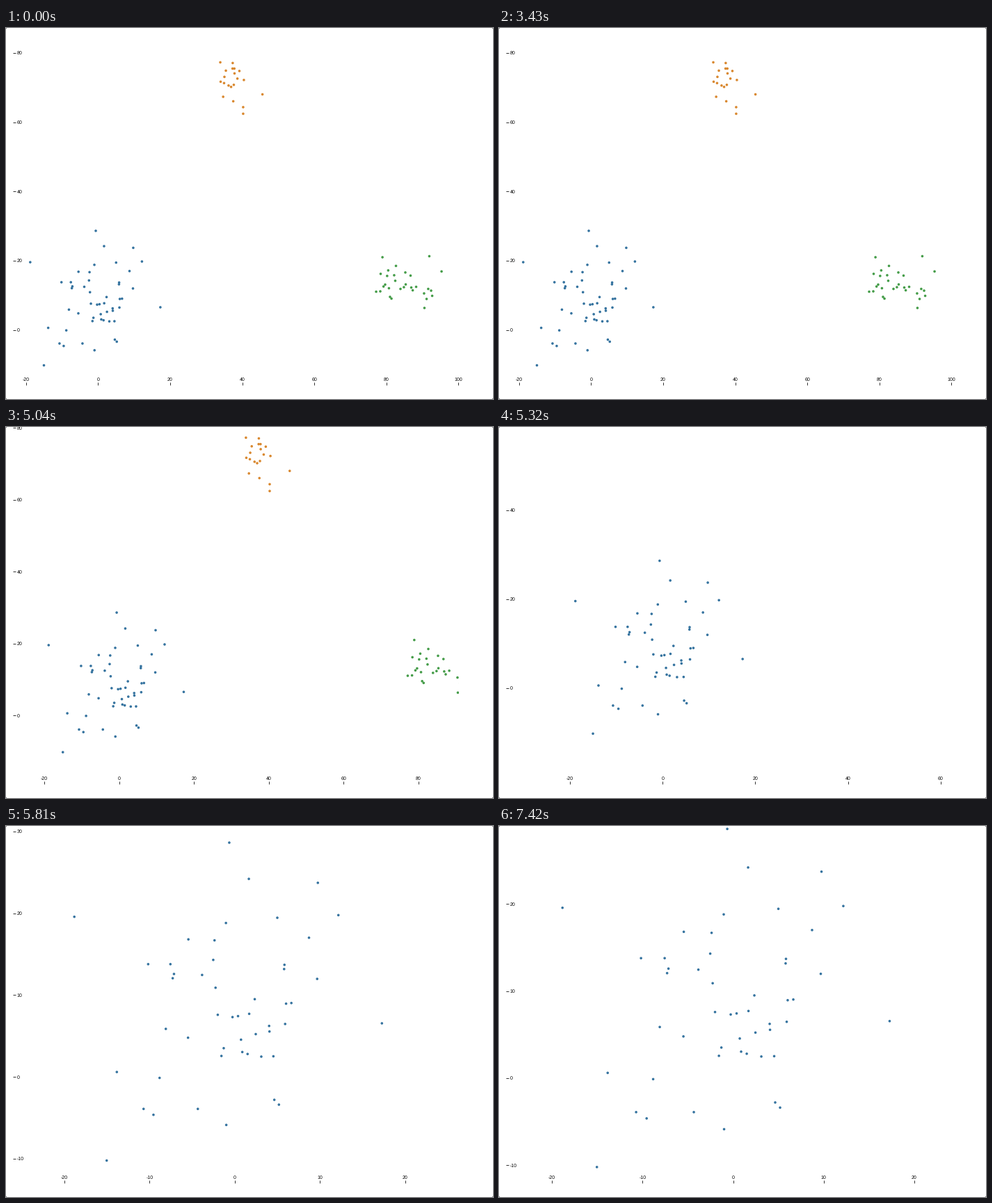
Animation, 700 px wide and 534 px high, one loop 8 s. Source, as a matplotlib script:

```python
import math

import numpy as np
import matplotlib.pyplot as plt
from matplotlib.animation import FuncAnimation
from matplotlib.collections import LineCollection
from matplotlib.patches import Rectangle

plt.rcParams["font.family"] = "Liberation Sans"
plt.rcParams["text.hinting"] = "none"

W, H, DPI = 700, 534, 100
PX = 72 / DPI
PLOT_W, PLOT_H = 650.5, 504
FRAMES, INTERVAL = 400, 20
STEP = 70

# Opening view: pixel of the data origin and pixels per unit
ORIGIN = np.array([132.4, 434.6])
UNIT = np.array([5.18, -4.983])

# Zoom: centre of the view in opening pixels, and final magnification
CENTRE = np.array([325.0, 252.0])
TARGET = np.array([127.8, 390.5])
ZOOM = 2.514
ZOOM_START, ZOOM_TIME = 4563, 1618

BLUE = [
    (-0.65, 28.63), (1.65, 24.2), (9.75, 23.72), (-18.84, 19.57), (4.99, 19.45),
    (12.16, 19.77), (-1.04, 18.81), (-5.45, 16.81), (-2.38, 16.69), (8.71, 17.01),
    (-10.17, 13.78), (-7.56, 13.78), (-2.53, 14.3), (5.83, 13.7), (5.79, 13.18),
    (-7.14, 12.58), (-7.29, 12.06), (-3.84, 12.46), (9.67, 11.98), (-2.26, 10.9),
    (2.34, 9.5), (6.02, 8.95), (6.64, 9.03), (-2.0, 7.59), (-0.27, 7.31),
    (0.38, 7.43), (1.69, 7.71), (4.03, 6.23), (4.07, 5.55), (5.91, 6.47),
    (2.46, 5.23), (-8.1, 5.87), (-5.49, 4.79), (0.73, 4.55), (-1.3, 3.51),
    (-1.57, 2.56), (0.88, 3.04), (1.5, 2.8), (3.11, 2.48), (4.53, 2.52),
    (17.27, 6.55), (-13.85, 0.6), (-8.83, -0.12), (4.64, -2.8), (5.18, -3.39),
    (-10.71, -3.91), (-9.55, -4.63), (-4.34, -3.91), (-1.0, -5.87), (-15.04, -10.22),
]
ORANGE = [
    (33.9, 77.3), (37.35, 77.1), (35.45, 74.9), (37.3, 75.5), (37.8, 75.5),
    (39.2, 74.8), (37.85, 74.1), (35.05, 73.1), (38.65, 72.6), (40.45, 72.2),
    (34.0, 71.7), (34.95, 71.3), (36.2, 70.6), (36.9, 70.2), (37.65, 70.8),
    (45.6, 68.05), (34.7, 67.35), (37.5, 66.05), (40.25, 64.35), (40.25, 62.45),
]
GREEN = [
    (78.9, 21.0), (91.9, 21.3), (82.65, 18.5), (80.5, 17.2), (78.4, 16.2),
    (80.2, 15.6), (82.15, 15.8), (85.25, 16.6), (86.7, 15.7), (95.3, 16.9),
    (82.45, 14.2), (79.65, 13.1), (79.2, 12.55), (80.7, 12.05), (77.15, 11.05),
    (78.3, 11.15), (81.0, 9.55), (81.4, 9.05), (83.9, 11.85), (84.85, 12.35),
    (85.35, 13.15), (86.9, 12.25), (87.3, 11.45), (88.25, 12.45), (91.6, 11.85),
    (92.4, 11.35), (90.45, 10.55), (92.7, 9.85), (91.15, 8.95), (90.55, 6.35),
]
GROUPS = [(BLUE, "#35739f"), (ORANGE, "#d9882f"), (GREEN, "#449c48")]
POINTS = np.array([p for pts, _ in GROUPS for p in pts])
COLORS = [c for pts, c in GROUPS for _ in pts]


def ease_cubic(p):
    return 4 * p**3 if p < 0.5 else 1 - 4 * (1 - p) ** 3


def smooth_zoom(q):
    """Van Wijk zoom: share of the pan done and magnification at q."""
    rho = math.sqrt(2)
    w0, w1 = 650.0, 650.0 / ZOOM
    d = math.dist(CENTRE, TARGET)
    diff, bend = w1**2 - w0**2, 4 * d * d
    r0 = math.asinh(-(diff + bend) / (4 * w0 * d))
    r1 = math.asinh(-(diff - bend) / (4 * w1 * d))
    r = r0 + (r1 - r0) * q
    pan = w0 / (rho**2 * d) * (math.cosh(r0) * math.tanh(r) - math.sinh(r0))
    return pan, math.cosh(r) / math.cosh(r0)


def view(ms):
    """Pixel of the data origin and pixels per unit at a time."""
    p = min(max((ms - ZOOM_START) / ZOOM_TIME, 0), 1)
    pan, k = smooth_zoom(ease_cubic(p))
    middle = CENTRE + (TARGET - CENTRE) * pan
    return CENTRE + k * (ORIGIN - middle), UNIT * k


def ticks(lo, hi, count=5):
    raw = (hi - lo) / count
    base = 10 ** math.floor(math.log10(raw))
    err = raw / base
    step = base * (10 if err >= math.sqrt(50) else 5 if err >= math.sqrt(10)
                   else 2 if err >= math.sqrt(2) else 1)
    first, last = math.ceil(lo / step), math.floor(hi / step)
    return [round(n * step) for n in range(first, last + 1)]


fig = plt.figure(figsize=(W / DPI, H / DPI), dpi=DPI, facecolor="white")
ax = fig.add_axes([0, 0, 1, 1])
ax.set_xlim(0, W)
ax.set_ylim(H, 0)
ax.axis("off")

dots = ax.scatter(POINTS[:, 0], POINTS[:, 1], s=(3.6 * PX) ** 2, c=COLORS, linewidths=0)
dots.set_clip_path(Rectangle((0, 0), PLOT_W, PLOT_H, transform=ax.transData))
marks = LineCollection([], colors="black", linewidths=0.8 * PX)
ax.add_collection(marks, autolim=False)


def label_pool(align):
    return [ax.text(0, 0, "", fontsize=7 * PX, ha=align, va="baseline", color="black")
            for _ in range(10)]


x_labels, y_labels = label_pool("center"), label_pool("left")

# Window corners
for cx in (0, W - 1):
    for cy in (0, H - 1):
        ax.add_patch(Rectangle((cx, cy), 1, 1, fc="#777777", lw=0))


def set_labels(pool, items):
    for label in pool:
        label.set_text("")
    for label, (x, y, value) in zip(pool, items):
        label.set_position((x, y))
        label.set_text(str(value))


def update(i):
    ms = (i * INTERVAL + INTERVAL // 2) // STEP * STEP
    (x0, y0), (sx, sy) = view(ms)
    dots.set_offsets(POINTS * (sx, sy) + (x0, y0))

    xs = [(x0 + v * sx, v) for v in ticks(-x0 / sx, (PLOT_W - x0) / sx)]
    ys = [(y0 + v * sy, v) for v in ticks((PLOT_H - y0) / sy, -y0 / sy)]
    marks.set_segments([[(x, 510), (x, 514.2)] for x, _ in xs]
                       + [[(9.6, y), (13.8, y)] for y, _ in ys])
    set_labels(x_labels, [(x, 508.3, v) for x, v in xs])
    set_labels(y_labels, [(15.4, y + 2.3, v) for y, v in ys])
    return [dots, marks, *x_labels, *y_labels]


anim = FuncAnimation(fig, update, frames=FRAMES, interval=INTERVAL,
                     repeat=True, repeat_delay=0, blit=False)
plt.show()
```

● ● ● ● ●

* _Task requirements_
Looking at the entries above, say how many lines contain the word "value". Nothing but the number is needed.

* _Task output_
2